  • africanus to be named a new species,
  • Australopithecus afarensus.

The new species was named for the region in

which it was found.

The age given for A. afarensis is approximately

3.5 to 4.5 million years old.

slide14

Fossilized footprints found in Laetoli, Tanzania

confirmed evidence that A. afarensis walked in

a bipedal manner.

Skeletal evidence also indicated that A. afarensis

also led a partially arboreal existence.

  • Long arms in relation to body size suggest that
  • afarensis may have led a mixed savannah-
  • forest existence.
slide17

Australopithecus amanensis

Discovered in 1995 by Mary Leakey, A. amanensis

is one of the oldest known australopithecines.

Fossils found include parts of jawbones, arm

and leg bones. A complete skeleton has not yet

been found.

Dentition is marked more “ape-like”, with larger

canines and a parallel jaw structure.

A fossilized arm joint is more human like than

ape-like.

slide19

Australopithecus robustus

A relative of A. afarensis, this species had a very thick and heavy skull.

  • Robustus was about the same size as
  • A. afarensis, with a large jaw and teeth well
  • adapted to chewing.

This species had a sagittal

crest.

Age: 2.1 – 1.6 mya

slide20

Australopithecus bosei

  • Bosei is very similar to A. robustus, except
  • that its skull and teeth are larger.

Disagreement exists over the placement of

both A. robustus and A. bosei in the hominid

ancestry.

It is widely held now that both

are relatives of A. africanus.

Age: 2.3 – 1.1 mya

slide21

Some Proposals For The Evolution

Of Hominids

  • Australopithecus afarensis was the ancestor
  • both to the later forms of australopithecines and
  • to Homo.

2) Scientists believe that divergence between

Australopithecus and Homo occurred

between 3.0 and 2.5 million years ago.

slide22

3) One branch led to Australopithecus africanus

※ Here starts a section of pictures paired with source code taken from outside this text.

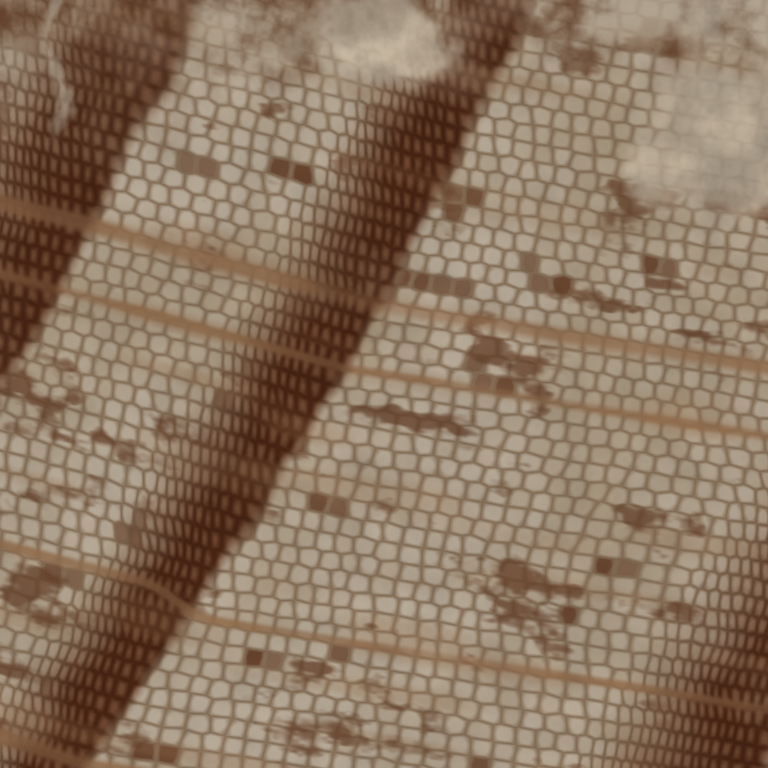
Reproduce this texture procedurally as a WebGL 1 fragment shader.

```glsl
precision highp float;

uniform vec2 u_resolution;

const vec2 CELL_COUNT = vec2(35.0, 42.0);   // cells across, files down
const vec2 CELL_JITTER = vec2(0.36, 0.14);
const vec2 CELL_METRIC = vec2(0.88, 1.15);  // flattens walls between files
const vec2 CELL_DRIFT = vec2(1.4, 0.35);    // slow change of cell size
const float FILE_SLOPE = 0.16;
const float FILE_KINK = 0.10;               // steeper files left of the main ring edge
const float RAY_STEP = 0.026;
const float RING_SLOPE = 0.58;
const float RING_BULGE = 0.12;
const float RING_EDGE = 0.115;
const float LATE_SQUEEZE = 0.85;            // extra cells inside dark bands
const float RAY_WIDTH = 0.0055;
const float STAIN_AMOUNT = 0.014;

const vec3 LUMEN_PALE = vec3(0.69, 0.64, 0.57);
const vec3 LUMEN_TAN = vec3(0.60, 0.53, 0.435);
const vec3 LUMEN_LATE = vec3(0.41, 0.265, 0.18);
const vec3 WALL_EARLY = vec3(0.475, 0.385, 0.295);
const vec3 WALL_LATE = vec3(0.265, 0.13, 0.07);
const vec3 STAIN = vec3(0.38, 0.24, 0.155);
const vec3 RAY_COLOR = vec3(0.55, 0.41, 0.29);
const vec3 DEBRIS = vec3(0.67, 0.62, 0.545);

float hash(vec2 p) {
  vec3 q = fract(p.xyx * 0.1031);
  q += dot(q, q.yzx + 33.33);
  return fract((q.x + q.y) * q.z);
}

float noise(vec2 p) {
  vec2 i = floor(p);
  vec2 f = fract(p);
  f = f * f * (3.0 - 2.0 * f);
  return mix(mix(hash(i), hash(i + vec2(1.0, 0.0)), f.x),
             mix(hash(i + vec2(0.0, 1.0)), hash(i + vec2(1.0, 1.0)), f.x), f.y);
}

float fbm(vec2 p) {
  float sum = 0.0;
  float gain = 0.53;
  for (int i = 0; i < 4; i++) {
    sum += gain * noise(p);
    p = p * 2.03 + 17.3;
    gain *= 0.5;
  }
  return sum;
}

// x: darkness of a growth band, y: accumulated extra cells, z: its slope
vec3 latewood(float s, float edge, float width) {
  float t = clamp((s - edge) / width + 1.0, 0.0, 1.0);
  float fall = 1.0 - smoothstep(edge - 0.016, edge + 0.014, s);
  return vec3(smoothstep(0.0, 0.75, t) * fall,
              width * LATE_SQUEEZE * t * t * (3.0 - 2.0 * t),
              LATE_SQUEEZE * 6.0 * t * (1.0 - t));
}

// Staggered cells: xy is the id, z the gap to the wall, w the center distance
vec4 cells(vec2 p, float shear) {
  float nearest = 9.0;
  float second = 9.0;
  vec2 id = vec2(0.0);
  for (int j = -1; j <= 1; j++) {
    float file = floor(p.y) + float(j);
    float x = p.x - hash(vec2(file, 7.0)) + shear * (p.y - file - 0.5);
    for (int i = -1; i <= 1; i++) {
      vec2 cell = vec2(floor(x) + float(i), file);
      vec2 jitter = vec2(hash(cell + 3.7), hash(cell + 41.2)) - 0.5;
      float d = length((vec2(x, p.y) - cell - 0.5 - jitter * CELL_JITTER) * CELL_METRIC);
      if (d < nearest) {
        second = nearest;
        nearest = d;
        id = cell;
      } else {
        second = min(second, d);
      }
    }
  }
  return vec4(id, second - nearest, nearest);
}

// Core line with a fainter frayed halo
float ray(float across, float level, float width, float fray) {
  float d = abs(across - level) / width;
  return 1.0 - smoothstep(0.2, 1.8, d) + fray * (1.0 - smoothstep(0.5, 3.5, d));
}

float patchMask(vec2 uv, vec2 center, vec2 size, float rough) {
  return 1.0 - smoothstep(0.6, 1.15, length((uv - center) / size) + rough);
}

void main() {
  vec2 uv = gl_FragCoord.xy / u_resolution;
  float broad = fbm(uv * 5.0 + 2.0);
  float fine = fbm(uv * 28.0);
  float mottle = fbm(uv * 11.0 + 31.0);

  // Growth bands, sharp on the right and gradual on the left
  float s = uv.x - RING_SLOPE * uv.y - RING_BULGE * uv.y * (1.0 - uv.y);
  float ragged = s + 0.02 * (noise(uv * 18.0) - 0.5);
  vec3 bands = latewood(ragged, -0.315, 0.27) + latewood(ragged, RING_EDGE, 0.19)
             + latewood(ragged, 0.99, 0.27);
  float late = clamp(bands.x * (0.72 + 0.6 * mottle), 0.0, 1.0);

  // Directions along and across the cell files
  float across = uv.y + FILE_SLOPE * uv.x + FILE_KINK * min(s - RING_EDGE, 0.0);
  across += 0.004 * (noise(uv * 6.0) - 0.5);
  float along = uv.x - 0.16 * uv.y;

  // Soft rounded cell interiors and thin walls
  vec2 drift = CELL_DRIFT * vec2(noise(uv * 4.0 + 8.0), noise(uv * 4.0 + 19.0));
  float shear = RING_SLOPE * bands.z * CELL_COUNT.x / CELL_COUNT.y;
  vec4 cell = cells(vec2(along + bands.y, across) * CELL_COUNT + drift, shear);
  float tone = hash(cell.xy + 11.0);
  float lumen = smoothstep(mix(-0.15, 0.0, late), mix(0.42, 0.85, late), cell.z);
  lumen *= 1.0 - 0.3 * smoothstep(0.35, 0.75, cell.w);
  float pale = clamp(0.4 * tone + 1.5 * broad - 0.22, 0.0, 1.0);
  vec3 inside = mix(mix(LUMEN_TAN, LUMEN_PALE, pale), LUMEN_LATE, late);
  vec3 color = mix(mix(WALL_EARLY, WALL_LATE, late), inside, lumen);

  // Filled cells, in short runs along the files
  float cluster = smoothstep(0.45, 0.8, noise(cell.xy * 0.22 + 5.0));
  float chance = STAIN_AMOUNT + 0.09 * cluster;
  float stained = step(1.0 - chance, hash(floor(cell.xy * vec2(0.5, 1.0)) + 23.0));
  stained *= smoothstep(-0.1, 0.35, cell.z) * (0.6 + 0.4 * tone);
  color = mix(color, STAIN, stained * (1.0 - late));

  // Brown tint in soft streaks and small smears
  float streak = noise(vec2(along * 6.0, across * 34.0));
  float smear = smoothstep(0.62, 0.78, fbm(vec2(along * 13.0, across * 26.0) + 3.0));
  color = mix(color, RAY_COLOR, 0.28 * smoothstep(0.6, 0.95, streak));
  color = mix(color, STAIN, 0.75 * smear * (1.0 - late));

  // Rays
  float fray = 0.8 * noise(vec2(along * 8.0, across * 90.0)) * (1.0 - 0.6 * uv.x);
  float stepped = across - RAY_STEP * (1.0 - smoothstep(0.02, 0.15, s));
  float rays = ray(across, 0.681, 1.5 * RAY_WIDTH, fray) + ray(across, 0.592, RAY_WIDTH, fray)
             + ray(stepped, 0.237, RAY_WIDTH, 0.4 * fray) + ray(across, 0.024, 1.4 * RAY_WIDTH, fray);
  float rayFade = 0.3 + 0.6 * noise(vec2(along * 11.0, across * 24.0));
  color = mix(color, mix(RAY_COLOR, STAIN, 0.6 * late), clamp(rays * rayFade, 0.0, 0.85));

  // Scraped upper margin and pale debris
  float margin = smoothstep(0.87, 0.99, uv.y + 0.3 * (broad - 0.5));
  vec3 scraped = mix(STAIN, DEBRIS, smoothstep(0.25, 0.6, 0.5 * fine + 0.5 * mottle));
  color = mix(color, scraped, 0.8 * margin * (1.0 - 0.6 * late));
  float rough = 1.7 * (fbm(uv * 12.0 + 9.0) - 0.5);
  float debris = max(patchMask(uv, vec2(0.94, 0.83), vec2(0.12, 0.13), rough),
                     patchMask(uv, vec2(0.48, 0.97), vec2(0.11, 0.06), rough));
  float thread = abs(uv.x - 0.072 - 0.012 * sin(uv.y * 38.0)) + 0.03 * (fine - 0.4);
  debris = max(debris, 0.8 * (1.0 - smoothstep(0.001, 0.014, thread)) * smoothstep(0.80, 0.86, uv.y));
  color = mix(color, DEBRIS * (0.87 + 0.3 * fine), 0.85 * debris);

  gl_FragColor = vec4(color * (0.95 + 0.12 * fine), 1.0);
}
```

and then to the more specialized A. robustus and

the variant A. bosei.

4) The other major branch led to Homo habilis,

the earliest member of the genus Homo.

5) Portions of the H. habilis population gave rise

to Homo erectus, and part of the H. erectus

population led to development of Homo sapiens.

slide24

6)Modern man emerged as recently as 40,000

years ago.

7) Examination of the trends in evolution indicate

that not all organ systems have evolved at the

same rates.

The concept that different features of an organism

evolve at different rates is known as mosaic evolution.

8) Efficient bipedal movement is a trait that

appeared very early, and it is probably the single

most important development in the emergence

of man.